The last of my NetGalley books published in May that I’ll get read in May, and ever such a good one – another non-fiction book after a spate of novels, and absorbing, moving and full of information. This would be a good companion piece to Sheila Gear’s “Foula” as well as Peter Jamieson’s “Letters on Shetland“, and indeed Munro visits Foula in this book, as well as spending time on mainland Shetland and various others of the islands.

Catherine Munro – “The Ponies at the Edge of the World: A Story of Hope and Belonging in Shetland”

(27 April 2022)

I felt the presence of time, the ancient breed of sheep roaming the hills, the people who nurture and understand them, the birds, ocean and seals, eternal, ordinary and magical. I noticed my body and the feeling of flow between me and the surrounding world, a surprising lack of tension.

I’m counting this as a travel book rather than a nature book as such, as it’s steeped in both the human social atmosphere of the Shetlands and the animal and bird life. It is full of the author’s life and reactions, too, but that felt natural and not forced or inserted at the demand of an editor, and her careful thinking and teasing apart of her own thoughts and what she’d told by others is intelligent and well done.

Munro was living an almost hand-to-mouth existence in Scotland, in precarious employment but yearning for nature and open spaces, when she managed to secure a funded PhD place to study animal domestication, specifically of Shetland ponies, in the Shetland Isles. Off she and her husband go (especially after reading “Snow Widows”, I liked the theme that her supportive husband followed her on her research journey) and settle in to a small house in a tiny community, digging in and working out how to exist there amongst the close-knit community and learning about the lives of the pony breeders and their charges.

I have to say here that I am particularly impressed that Munro managed to get a PhD and this book out of her year in Shetland; working with doctoral students, the time and other pressures are immense (and, indeed, she discusses this when starting a family but not getting any time off) and it’s astounding to have produced both!

We meet other wildlife as well as the ponies, including an orphaned lamb she rescues and the bird life of the islands. It’s all beautifully described, dialect words mixing with scientific ones naturally and authentically. The landscapes and weather are also superbly described and then we come to her fellow-islanders, respected and admired, their personalities drawn and their relationships with their animals carefully and considerately unpicked.

Munro’s central idea is that good, ideal domestication involves teaching the ponies how to interact positively with humans while retaining their own natural abilities and senses, letting them make their own decisions and learning from and with them. Shetlanders have strong ideas about what their animals are like, as a breed first, and then as individual studs, and Munro tries to describe how this happens and its deep value. Working with other people’s ponies, she gets an idea of how it works herself, too – the descriptions of her and others’ interactions with the ponies are moving and fascinating.

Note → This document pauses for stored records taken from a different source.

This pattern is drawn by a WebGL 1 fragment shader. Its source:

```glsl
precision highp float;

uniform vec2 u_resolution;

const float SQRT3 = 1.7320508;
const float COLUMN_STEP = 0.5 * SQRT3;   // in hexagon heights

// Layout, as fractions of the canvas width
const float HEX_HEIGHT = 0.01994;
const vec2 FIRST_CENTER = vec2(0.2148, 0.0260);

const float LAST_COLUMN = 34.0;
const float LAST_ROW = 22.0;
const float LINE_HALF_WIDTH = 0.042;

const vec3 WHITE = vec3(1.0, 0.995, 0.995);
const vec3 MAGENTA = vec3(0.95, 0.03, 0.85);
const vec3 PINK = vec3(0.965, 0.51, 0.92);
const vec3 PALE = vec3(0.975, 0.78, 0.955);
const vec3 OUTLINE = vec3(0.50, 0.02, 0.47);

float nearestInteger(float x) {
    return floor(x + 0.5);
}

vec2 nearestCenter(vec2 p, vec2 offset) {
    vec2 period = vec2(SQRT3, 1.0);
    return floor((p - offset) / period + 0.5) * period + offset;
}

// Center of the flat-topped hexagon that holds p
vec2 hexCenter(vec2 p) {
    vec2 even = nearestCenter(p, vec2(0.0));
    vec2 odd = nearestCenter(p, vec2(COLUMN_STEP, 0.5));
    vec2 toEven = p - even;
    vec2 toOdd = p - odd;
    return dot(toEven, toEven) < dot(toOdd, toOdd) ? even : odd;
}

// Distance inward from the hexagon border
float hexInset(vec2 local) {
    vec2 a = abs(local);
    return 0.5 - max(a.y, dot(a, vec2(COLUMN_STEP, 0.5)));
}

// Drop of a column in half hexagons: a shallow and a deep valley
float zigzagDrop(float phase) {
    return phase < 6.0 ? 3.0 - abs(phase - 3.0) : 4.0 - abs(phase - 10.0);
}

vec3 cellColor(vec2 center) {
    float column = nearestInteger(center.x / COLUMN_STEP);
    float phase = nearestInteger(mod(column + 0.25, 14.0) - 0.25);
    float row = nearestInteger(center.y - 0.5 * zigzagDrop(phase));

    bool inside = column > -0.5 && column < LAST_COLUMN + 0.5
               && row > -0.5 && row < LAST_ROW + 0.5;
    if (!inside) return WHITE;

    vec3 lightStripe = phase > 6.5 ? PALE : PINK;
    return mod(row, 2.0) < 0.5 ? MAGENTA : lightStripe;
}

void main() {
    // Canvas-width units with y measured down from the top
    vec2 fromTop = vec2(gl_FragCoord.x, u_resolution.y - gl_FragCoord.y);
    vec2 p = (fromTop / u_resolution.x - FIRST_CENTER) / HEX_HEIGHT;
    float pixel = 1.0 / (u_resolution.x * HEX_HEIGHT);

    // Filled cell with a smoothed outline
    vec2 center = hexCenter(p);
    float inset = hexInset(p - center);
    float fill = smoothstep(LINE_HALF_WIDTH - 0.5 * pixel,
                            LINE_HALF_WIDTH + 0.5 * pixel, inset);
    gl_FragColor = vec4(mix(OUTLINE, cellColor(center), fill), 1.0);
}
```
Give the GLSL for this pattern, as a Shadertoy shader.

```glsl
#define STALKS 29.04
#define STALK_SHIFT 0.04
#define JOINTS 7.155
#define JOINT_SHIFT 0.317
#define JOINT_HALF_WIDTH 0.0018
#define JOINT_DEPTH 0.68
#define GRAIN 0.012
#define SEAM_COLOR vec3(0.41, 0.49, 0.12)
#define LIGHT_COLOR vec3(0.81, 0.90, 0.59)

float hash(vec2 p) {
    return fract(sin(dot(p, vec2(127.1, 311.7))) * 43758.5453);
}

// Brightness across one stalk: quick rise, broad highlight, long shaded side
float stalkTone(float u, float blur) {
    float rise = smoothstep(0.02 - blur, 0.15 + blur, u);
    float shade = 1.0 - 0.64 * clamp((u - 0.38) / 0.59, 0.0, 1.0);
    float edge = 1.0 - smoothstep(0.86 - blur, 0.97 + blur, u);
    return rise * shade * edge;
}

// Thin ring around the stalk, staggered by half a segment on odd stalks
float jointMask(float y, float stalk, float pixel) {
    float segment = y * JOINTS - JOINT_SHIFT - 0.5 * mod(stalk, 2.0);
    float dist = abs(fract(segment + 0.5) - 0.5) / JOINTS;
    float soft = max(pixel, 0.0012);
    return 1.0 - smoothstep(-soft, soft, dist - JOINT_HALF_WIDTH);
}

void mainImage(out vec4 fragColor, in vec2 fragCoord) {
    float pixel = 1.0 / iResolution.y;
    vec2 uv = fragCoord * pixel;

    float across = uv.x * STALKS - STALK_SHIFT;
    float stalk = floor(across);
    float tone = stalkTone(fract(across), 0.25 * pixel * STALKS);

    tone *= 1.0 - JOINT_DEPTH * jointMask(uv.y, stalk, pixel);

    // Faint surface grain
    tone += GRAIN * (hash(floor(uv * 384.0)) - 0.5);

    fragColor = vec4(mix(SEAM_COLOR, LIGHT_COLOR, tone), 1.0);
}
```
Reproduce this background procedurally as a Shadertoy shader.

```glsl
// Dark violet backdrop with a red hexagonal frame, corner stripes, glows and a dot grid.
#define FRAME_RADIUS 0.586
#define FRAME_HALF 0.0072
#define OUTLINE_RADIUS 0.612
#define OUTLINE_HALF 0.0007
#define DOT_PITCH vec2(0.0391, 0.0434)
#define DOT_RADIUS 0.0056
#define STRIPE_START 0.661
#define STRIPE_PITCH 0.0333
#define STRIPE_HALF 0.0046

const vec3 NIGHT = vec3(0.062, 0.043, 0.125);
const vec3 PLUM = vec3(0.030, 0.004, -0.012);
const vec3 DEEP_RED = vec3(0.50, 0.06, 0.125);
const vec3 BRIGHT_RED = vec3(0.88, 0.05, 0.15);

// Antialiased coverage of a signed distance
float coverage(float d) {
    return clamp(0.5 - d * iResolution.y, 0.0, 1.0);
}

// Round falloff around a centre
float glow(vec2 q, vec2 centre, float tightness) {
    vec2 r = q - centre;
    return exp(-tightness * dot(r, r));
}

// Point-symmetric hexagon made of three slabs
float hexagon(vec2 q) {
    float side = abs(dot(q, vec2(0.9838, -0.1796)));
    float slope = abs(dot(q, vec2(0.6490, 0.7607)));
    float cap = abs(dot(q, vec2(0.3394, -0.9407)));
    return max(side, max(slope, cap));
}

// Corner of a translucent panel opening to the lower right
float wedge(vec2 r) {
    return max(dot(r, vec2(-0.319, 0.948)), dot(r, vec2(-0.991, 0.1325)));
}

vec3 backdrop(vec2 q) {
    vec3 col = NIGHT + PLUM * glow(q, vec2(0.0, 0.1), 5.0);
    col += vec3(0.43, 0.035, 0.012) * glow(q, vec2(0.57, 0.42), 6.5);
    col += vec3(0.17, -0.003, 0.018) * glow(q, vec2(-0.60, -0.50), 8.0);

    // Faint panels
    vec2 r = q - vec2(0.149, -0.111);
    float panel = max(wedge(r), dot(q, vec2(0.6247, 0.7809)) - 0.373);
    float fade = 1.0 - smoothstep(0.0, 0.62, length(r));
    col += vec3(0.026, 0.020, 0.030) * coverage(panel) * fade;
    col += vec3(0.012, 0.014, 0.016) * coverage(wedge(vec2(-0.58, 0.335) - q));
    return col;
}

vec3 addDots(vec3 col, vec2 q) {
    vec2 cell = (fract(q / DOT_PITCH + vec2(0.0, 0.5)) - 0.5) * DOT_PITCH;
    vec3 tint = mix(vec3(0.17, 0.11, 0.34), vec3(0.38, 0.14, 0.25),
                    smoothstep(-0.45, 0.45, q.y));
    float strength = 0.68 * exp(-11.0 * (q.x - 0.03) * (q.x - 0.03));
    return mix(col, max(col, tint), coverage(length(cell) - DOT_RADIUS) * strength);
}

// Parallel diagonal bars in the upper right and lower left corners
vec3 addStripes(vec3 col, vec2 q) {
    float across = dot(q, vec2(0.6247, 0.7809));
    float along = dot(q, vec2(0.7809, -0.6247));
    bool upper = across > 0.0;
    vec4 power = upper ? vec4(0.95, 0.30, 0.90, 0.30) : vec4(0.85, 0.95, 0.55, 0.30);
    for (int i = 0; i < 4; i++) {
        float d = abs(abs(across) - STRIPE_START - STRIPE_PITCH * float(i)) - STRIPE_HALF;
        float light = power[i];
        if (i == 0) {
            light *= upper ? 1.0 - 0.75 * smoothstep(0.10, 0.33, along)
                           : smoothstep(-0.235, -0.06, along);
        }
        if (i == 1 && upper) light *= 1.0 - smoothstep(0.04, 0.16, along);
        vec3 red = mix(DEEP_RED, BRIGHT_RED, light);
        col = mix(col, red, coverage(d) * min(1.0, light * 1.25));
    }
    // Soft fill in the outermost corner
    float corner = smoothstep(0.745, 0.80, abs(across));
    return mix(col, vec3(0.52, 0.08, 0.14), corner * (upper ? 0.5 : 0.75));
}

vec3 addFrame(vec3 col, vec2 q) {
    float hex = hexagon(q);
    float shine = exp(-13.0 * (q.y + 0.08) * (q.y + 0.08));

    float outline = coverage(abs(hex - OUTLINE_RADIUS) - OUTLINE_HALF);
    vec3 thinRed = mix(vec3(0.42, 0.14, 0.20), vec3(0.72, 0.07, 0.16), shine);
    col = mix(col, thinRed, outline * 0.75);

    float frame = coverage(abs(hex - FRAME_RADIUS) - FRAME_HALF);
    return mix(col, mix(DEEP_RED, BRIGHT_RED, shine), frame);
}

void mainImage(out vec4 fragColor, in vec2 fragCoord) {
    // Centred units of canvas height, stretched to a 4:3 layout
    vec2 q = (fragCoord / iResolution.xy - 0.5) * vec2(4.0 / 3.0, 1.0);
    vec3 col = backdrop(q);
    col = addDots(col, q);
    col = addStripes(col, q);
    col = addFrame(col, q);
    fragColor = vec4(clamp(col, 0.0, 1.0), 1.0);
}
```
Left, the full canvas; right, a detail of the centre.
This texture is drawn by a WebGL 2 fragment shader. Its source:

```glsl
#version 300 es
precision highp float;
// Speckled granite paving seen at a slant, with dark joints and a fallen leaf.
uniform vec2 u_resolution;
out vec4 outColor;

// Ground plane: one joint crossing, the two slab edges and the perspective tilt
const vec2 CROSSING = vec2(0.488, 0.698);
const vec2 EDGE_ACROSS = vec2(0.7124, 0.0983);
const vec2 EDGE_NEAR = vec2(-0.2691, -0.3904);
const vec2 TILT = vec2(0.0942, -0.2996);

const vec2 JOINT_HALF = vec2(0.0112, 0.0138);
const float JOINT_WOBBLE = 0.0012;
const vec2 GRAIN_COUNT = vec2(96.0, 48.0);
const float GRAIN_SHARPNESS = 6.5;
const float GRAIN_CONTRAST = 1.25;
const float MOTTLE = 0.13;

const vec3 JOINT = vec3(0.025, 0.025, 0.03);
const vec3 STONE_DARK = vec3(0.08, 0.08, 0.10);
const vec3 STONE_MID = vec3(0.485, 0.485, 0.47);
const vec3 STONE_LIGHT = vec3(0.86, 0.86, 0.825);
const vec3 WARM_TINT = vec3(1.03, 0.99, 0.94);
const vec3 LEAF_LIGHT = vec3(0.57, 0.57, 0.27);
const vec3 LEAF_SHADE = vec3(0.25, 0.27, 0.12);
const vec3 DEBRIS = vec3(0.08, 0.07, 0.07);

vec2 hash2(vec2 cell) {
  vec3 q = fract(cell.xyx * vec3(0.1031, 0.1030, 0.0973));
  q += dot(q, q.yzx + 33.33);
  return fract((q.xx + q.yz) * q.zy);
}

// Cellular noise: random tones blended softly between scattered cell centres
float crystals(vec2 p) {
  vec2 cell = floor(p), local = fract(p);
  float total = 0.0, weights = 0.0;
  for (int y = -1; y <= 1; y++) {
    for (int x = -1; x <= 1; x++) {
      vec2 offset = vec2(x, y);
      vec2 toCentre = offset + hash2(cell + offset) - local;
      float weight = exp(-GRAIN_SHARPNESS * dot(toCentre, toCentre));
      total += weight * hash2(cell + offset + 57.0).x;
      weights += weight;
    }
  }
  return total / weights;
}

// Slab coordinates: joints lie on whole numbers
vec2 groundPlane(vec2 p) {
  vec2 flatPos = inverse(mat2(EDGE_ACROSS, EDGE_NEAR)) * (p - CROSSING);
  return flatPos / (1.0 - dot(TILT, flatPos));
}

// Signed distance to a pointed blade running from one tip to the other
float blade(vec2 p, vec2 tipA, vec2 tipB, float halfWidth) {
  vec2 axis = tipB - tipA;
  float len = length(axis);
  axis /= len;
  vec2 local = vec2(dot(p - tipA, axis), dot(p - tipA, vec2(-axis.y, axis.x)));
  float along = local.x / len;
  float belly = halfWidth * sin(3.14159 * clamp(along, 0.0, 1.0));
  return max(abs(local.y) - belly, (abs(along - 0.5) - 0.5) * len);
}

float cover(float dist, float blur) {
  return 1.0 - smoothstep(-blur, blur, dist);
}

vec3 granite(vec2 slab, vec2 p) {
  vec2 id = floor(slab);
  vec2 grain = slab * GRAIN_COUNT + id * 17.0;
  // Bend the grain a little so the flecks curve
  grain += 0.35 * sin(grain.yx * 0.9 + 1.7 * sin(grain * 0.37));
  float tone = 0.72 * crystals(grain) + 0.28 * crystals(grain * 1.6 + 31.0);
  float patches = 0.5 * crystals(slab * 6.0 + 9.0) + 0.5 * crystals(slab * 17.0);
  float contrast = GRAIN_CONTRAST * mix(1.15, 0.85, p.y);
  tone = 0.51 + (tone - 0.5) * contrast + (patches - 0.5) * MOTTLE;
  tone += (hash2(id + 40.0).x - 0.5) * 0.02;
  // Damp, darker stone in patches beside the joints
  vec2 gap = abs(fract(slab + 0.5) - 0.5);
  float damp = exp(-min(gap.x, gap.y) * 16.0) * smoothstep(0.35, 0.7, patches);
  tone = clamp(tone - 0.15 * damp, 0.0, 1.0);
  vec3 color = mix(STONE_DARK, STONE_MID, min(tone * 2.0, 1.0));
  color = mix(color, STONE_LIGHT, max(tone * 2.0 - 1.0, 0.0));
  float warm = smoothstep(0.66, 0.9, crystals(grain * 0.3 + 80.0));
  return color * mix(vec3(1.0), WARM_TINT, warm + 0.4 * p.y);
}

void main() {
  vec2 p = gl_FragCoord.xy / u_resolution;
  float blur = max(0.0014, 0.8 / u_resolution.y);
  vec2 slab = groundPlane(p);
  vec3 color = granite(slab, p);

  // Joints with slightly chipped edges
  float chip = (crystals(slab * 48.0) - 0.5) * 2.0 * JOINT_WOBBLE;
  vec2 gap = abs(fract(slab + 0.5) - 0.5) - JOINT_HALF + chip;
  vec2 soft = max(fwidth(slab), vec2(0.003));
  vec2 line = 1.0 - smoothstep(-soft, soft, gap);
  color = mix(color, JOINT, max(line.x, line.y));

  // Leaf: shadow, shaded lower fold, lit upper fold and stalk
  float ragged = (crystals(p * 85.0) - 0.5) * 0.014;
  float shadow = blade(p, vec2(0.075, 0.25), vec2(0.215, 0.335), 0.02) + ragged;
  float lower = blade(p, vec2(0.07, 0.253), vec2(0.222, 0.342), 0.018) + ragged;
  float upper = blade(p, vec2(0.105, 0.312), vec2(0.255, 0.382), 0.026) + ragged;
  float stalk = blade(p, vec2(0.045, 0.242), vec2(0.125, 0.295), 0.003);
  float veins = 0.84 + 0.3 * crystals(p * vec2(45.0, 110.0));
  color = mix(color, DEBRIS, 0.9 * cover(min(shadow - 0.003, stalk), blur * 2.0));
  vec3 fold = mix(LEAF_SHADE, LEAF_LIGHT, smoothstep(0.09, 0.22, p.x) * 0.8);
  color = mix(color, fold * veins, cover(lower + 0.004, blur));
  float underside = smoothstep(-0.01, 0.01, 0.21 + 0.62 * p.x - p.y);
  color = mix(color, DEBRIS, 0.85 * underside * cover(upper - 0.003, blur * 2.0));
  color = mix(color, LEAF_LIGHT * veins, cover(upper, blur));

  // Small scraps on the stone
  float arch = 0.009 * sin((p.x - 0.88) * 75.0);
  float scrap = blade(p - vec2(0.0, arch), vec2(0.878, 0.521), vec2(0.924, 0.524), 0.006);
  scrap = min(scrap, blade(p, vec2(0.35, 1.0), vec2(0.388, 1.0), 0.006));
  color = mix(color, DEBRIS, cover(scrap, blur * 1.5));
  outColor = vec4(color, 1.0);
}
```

Going further, the landscape is seen as another actor in the interplay of humans, animals and the islands, and this is very plausible, each having an effect on the other two. Humans and animals are interwoven and back up each others’ attributes:

… across Shetland, island breeds are included as active participants in the stories of hard work and resourcefulness and tare so central to local identities. Connections between animals, history and contemporary life and closely interwoven in ways that are powerfully symbolic, but the shared attributes between people and animals inform and are informed by everyday embodied relationships with the animals they love.

There’s no call to action here, but a description of what works and a worry about what might happen if things move otherwise. It’s good to see changes and adaptations in the way Shetland ponies are used – for example, their innate good relationship with children and vulnerable people makes them ideal therapeutic animals – which might secure their future.

I should probably add a content warning for pregnancy loss here as there is a fair bit of detail, although it’s not a sad book as such when seen overall. And Munro derives a lot of healing from the places she stays in Shetland, again in a natural and authentic way: even when she’s visiting sacred sites and monuments, it’s more matter-of-fact than woo, an acknowledgement of special, “thin” places in the world and the weight of history.

A lovely book I’m very glad I read.

Thank you to Ebury/Rider Publishing for selecting me to read this book via NetGalley in return for an honest review. “The Ponies at the Edge of the World” was published on 19 May 2022.